Stop using “Continuous” as a slugline extension. You’re doing it all wrong.
Seriously, stop it. You think you’re doing it right because you’ve seen others doing it incorrectly.
Here, take my hand as I walk you through this. And stop whining, you stubborn little child.
Marty lets me do as many takes as I want.
The first thing you need to understand is that a script is not just a creative piece of prose. It is, in fact, a production document—as much a data worksheet as a schedule, one-liner, call sheet, day-out-of-days or budget (feel free to consult Wikipedia if I’ve lost you).
After the script is greenlit and goes into preproduction, the Assistant Director will begin to break down the script and create a schedule. He’ll take into consideration a number of logistical factors including locations, actors’ availabilities, permits, and a whole host of other elements you can’t even begin to understand. And suddenly your linear script will be rearranged scene-by-scene and shot in a seemingly random, nonlinear order.

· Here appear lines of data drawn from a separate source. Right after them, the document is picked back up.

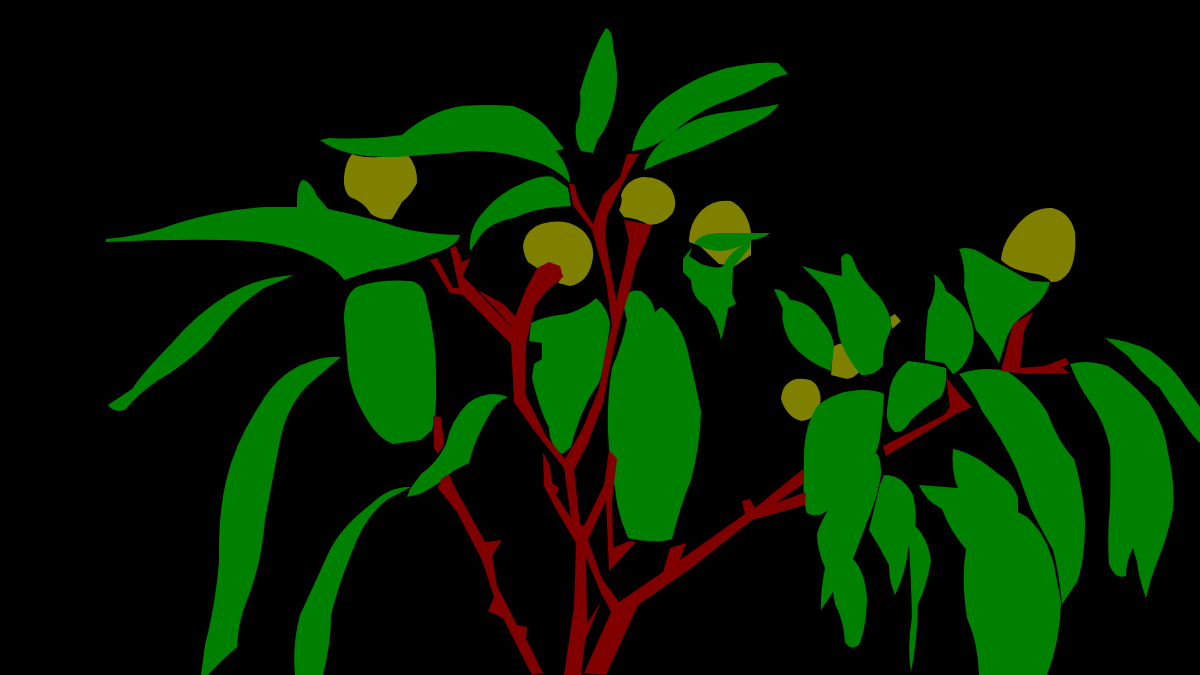
<!DOCTYPE html>
<html lang="en">
<head>
<meta charset="utf-8">
<title>Fruit tree silhouette</title>
<style>
:root { --ground: #000000; --leaf: #008000; --branch: #800000; --fruit: #808000; }
html, body { margin: 0; height: 100%; overflow: hidden; background: var(--ground); }
.tree { display: block; width: 1200px; height: 675px; }
.ground { fill: var(--ground); }
.leaves { fill: var(--leaf); }
.branches { fill: var(--branch); }
.fruits { fill: var(--fruit); }
</style>
</head>
<body>
<svg class="tree" viewBox="0 0 1200 675" role="img" aria-label="Tree with green leaves, red branches and olive fruits">
  <rect class="ground" width="1200" height="675"/>

  <g class="fruits">
    <path d="M352 154 Q364 158 378 157 Q396 157 408 155 Q418 167 417 183 Q411 195 402 202 Q397 211 392 219 Q381 221 371 214 Q364 202 350 197 Q343 191 344 177 Q345 163 352 154Z"/>
    <path d="M537 268 L528 262 Q521 250 524 241 Q529 225 550 222 Q573 219 586 234 Q596 247 592 263 Q587 283 570 286 L558 283 L563 275Z"/>
    <path d="M619 210 Q623 202 621 195 Q626 180 642 177 Q660 176 671 189 Q679 203 672 214 Q663 225 649 225 Q637 218 624 217Z"/>
    <path d="M689 242 Q689 223 702 210 Q714 199 731 201 Q747 209 751 232 L751 255 L735 266 L719 264 L700 246Z"/>
    <path d="M1001 260 Q1002 241 1020 222 Q1034 207 1052 208 Q1070 212 1075 232 Q1077 258 1069 272 Q1061 283 1051 282 Q1046 275 1031 273 Q1013 271 1001 260Z"/>
    <path d="M781 399 Q782 383 796 379 Q812 377 817 386 Q822 395 820 404 Q816 419 802 421 Q787 418 781 399Z"/>
    <path d="M833 347 Q841 341 846 345 Q847 357 860 371 Q852 381 843 378 L831 375Z"/>
    <path d="M890 317 L895 314 L901 321 L892 329Z"/>
  </g>

  <g class="leaves" id="upper-leaves">
    <path d="M606 28 Q613 31 613 47 Q620 74 615 99 Q609 126 598 139 L593 153 L581 151 Q574 140 576 124 Q582 112 580 92 Q588 63 600 38Z"/>
    <path d="M632 151 Q635 127 658 104 Q690 78 727 68 Q758 61 778 63 L788 74 L773 78 Q751 92 720 103 Q692 114 672 134 Q653 149 632 151Z"/>
    <path d="M644 170 Q648 151 669 136 Q690 118 720 113 Q750 110 779 104 Q771 117 746 127 Q721 139 695 150 Q670 158 644 170Z"/>
    <path d="M320 140 L329 138 Q366 140 402 135 Q429 111 462 106 Q488 104 513 106 Q541 116 553 135 L564 149 L556 151 Q569 166 570 183 Q553 165 526 159 Q504 151 471 151 Q437 154 410 156 Q380 159 353 154 Q331 149 320 140Z"/>
    <path d="M470 251 Q468 231 480 216 Q497 194 521 184 Q541 174 553 177 L568 188 L571 206 L556 207 Q533 209 514 218 Q491 222 481 235Z"/>
    <path d="M106 239 Q143 236 178 223 Q223 209 267 207 L297 207 Q296 187 302 180 Q310 180 317 196 L328 209 Q368 217 401 228 Q430 235 460 235 Q457 247 431 254 Q405 266 374 270 L344 280 Q334 264 303 252 Q270 240 225 240 Q167 239 106 242Z"/>
    <path d="M683 259 L692 247 L689 256 L701 264 Q719 270 723 266 Q732 248 749 243 L735 248 Q716 256 694 243 Q702 232 724 233 L770 233 Q761 240 751 240 L750 247 Q739 261 733 268 L732 293 L736 304 L728 308 Q725 327 721 340 Q717 320 707 307 Q692 299 691 280 L683 272Z"/>
  </g>

  <g class="leaves" id="left-leaves">
    <path d="M294 275 Q259 277 229 294 Q197 313 172 343 Q145 370 132 389 L108 405 Q114 413 125 410 Q138 394 157 381 Q185 365 209 341 Q232 309 264 288Z"/>
    <path d="M344 319 Q344 292 359 286 Q382 279 410 281 Q425 283 427 304 Q437 340 436 383 Q437 412 432 430 L421 440 L393 444 Q377 438 365 416 Q348 388 347 357Z"/>
    <path d="M341 357 Q324 355 301 365 Q276 377 261 403 Q235 442 226 481 Q218 516 219 562 Q215 608 205 645 L201 675 L208 675 Q223 659 237 647 Q238 622 247 600 Q261 566 265 520 Q273 477 279 446 Q285 409 307 386Z"/>
    <path d="M508 397 Q488 389 468 403 Q451 420 446 444 Q437 463 421 474 L410 489 L407 497 L420 494 Q443 482 453 471 L469 463 Q474 441 488 417 Q495 402 508 397Z"/>
    <path d="M411 487 Q389 486 370 505 Q339 529 328 554 Q313 587 300 615 Q292 645 295 675 L323 675 Q331 643 331 615 Q340 580 352 552 Q364 517 388 499Z"/>
  </g>

  <g class="leaves" id="middle-leaves">
    <path d="M531 323 Q545 316 567 314 Q586 308 596 298 Q607 307 610 323 Q606 361 599 383 Q581 407 571 447 L562 454 Q550 447 549 428 Q539 408 532 378 L534 364 L542 359 L542 343 L529 341Z"/>
    <path d="M622 300 Q629 288 641 291 Q652 298 655 312 L661 307 Q681 322 688 352 Q695 382 701 411 Q700 447 691 480 Q680 507 672 539 Q657 544 628 538 Q617 513 615 488 Q609 462 608 431 Q607 397 612 368 Q623 342 627 320Z"/>
  </g>

  <g class="leaves" id="right-leaves">
    <path d="M774 289 Q785 289 790 300 Q810 301 822 321 Q833 333 834 347 L831 371 Q806 362 791 343 Q780 324 783 309Z"/>
    <path d="M802 266 Q823 273 842 276 L841 258 Q846 250 852 257 Q859 279 879 296 Q895 319 890 332 Q882 347 883 365 Q876 376 861 375 Q842 352 838 332 Q835 303 823 287Z"/>
    <path d="M934 274 Q943 280 946 291 Q965 302 972 323 Q976 342 970 353 Q964 369 953 374 L944 363 L925 360 Q925 339 928 311 Q938 291 934 274Z"/>
    <path d="M959 249 Q971 245 986 256 Q1010 270 1031 281 L1050 282 Q1046 299 1025 314 Q1009 326 1005 343 L999 363 Q988 343 976 330 Q970 310 964 287 Q966 266 959 249Z"/>
    <path d="M890 387 Q895 370 908 361 Q929 363 946 368 Q948 384 941 397 Q926 406 911 420 Q904 433 895 432 Q885 424 887 409Z"/>
    <path d="M818 405 Q838 390 862 390 Q877 390 884 394 Q883 416 880 438 Q877 458 859 478 Q842 490 832 507 Q818 520 807 513 Q802 498 804 462 Q803 427 818 405Z"/>
    <path d="M873 452 Q881 452 881 474 Q878 496 867 522 Q860 541 853 559 Q865 571 867 599 Q866 629 859 645 Q850 651 845 642 Q844 621 835 604 L833 592 L821 610 Q820 594 825 568 Q817 549 817 534 Q823 514 842 490Z"/>
    <path d="M884 475 Q903 475 913 495 Q917 512 915 526 Q928 538 931 561 Q926 588 918 604 Q917 643 911 672 Q907 650 912 617 Q911 579 909 545 Q905 576 895 595 Q889 582 889 565 Q880 547 869 530 Q875 505 880 485Z"/>
    <path d="M953 449 Q974 453 997 473 Q1014 483 1018 498 L1018 512 L1027 517 Q1046 534 1054 565 L1061 602 Q1060 642 1047 675 L979 675 Q978 642 967 618 Q961 579 966 549 Q950 531 942 509 Q925 500 919 485 L958 488 Q951 472 953 449Z"/>
    <path d="M959 374 Q982 366 1007 371 Q1033 389 1047 412 Q1058 442 1074 459 Q1083 489 1085 521 Q1085 561 1077 582 L1062 604 Q1059 573 1053 550 Q1040 527 1031 509 Q1024 490 1016 468 Q1002 438 982 411 Q974 392 959 374Z"/>
    <path d="M1070 364 Q1086 359 1108 366 Q1130 380 1149 402 Q1165 426 1168 453 Q1175 482 1173 510 Q1167 539 1157 562 Q1150 580 1146 598 Q1139 579 1137 562 L1133 548 Q1126 561 1126 576 Q1115 580 1109 564 Q1107 538 1110 505 Q1111 471 1110 448 Q1104 420 1090 402 Q1078 385 1070 364Z"/>
    <path d="M1105 338 Q1126 340 1149 350 Q1173 366 1187 389 L1200 407 L1200 443 Q1190 433 1182 420 Q1169 403 1159 387 Q1141 373 1128 356Z"/>
  </g>

  <g class="branches">
    <polygon points="430,260 437,258 453,288 459,288 450,248 456,246 462,262 470,258 463,276 479,293 511,327 526,289 537,268 549,262 560,266 563,277 547,291 535,305 526,344 525,394 546,436 565,459 582,430 599,389 606,348 612,326 606,280 592,230 573,205 569,184 574,184 580,204 593,224 603,195 620,177 627,154 639,154 632,166 621,187 607,215 605,237 616,301 625,263 629,241 624,220 652,225 646,241 636,264 629,293 620,322 611,361 603,403 588,443 574,470 580,524 584,526 604,485 609,450 617,459 612,500 613,548 629,541 636,542 609,571 606,500 588,540 602,579 619,602 663,572 670,548 686,543 680,560 745,514 742,501 750,499 755,508 803,469 803,484 776,503 806,492 805,505 752,520 690,569 638,605 606,675 584,673 611,612 603,596 585,641 581,675 564,675 574,607 576,543 556,509 544,486 543,452 550,466 552,483 559,488 556,495 571,518 564,468 533,429 514,402 511,344 463,295 450,293"/>
    <polygon points="478,290 505,305 519,321 514,329"/>
    <polygon points="433,416 441,417 444,444 438,454 434,448"/>
    <polygon points="438,488 441,479 449,474 455,488 485,542 502,540 492,556 497,586 517,625 527,627 526,639 543,673 532,675 503,618 488,611 494,597 482,560 457,512"/>
    <polygon points="883,446 944,415 950,407 946,377 961,396 972,407 956,414 886,456"/>
    <polygon points="1001,371 1013,324 1033,312 1024,331 1020,368 1044,366 1066,358 1069,364 1062,367 1069,373 1025,374"/>
  </g>

  <g class="ground" id="branch-gaps">
    <polygon points="586,557 603,598 587,624"/>
  </g>
</svg>
</body>
</html>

The other factor which is taken into consideration is whether any given scene takes place at DAY, or NIGHT. There is only DAY or NIGHT when the schedule is being created. Not SUNRISE, MAGIC HOUR, DUSK, MID DAY, or even CONTINUOUS.
Day. Or Night.
See how that works?
But wait, you’ve decided (in your infinite wisdom) to use “Continuous” to reflect continuing action in your script. But it’s not continuous when you’re shooting on set.
You still don’t understand, do you?
Okay, let’s use this as an example:
EXT. HOUSE – DAY
John runs up to the front door and hurries inside.
INT. HOUSE – DAY
John runs through the foyer and upstairs.
You may be tempted to use Continuous because it’s one action—John running through the door and inside. But, in fact, when these scenes are shot they might require two different setups—one inside and one outside. They might be shot out of order. They might even be shot at opposite ends of the schedule. They might be shot in two different locations—one or both may even be on a stage. And, in fact, you may be shooting Day for Night, or shooting interiors at night that are supposed to be Day.
So when the crew shows up on a stage to shoot the Interior portion on day 32 of the schedule, they won’t know whether it’s supposed to be Day or Night because you’ve decided to write Continuous, you inconsiderate ass (this is why writers aren’t invited on set).
And if you’ve used Continuous for the past five scenes, you’ve made more work for the entire crew as they backtrack through their non-linear schedule to see whether the originating scene was Day, or Night.
So why is Continuous even an option? I’m going to tell you, but I urge you not to use it because it reflects how the Director will shoot a particular sequence. And newsflash: you’re not the Director. It’s not your call how it will be shot.
Let's assume a director wanted to shoot a sequence in one take. He might start outside of a location, follow his actors with the camera as they enter the location, and maybe even follow them from interior room to interior room.
This will be shot in… wait for it… one CONTINUOUS take.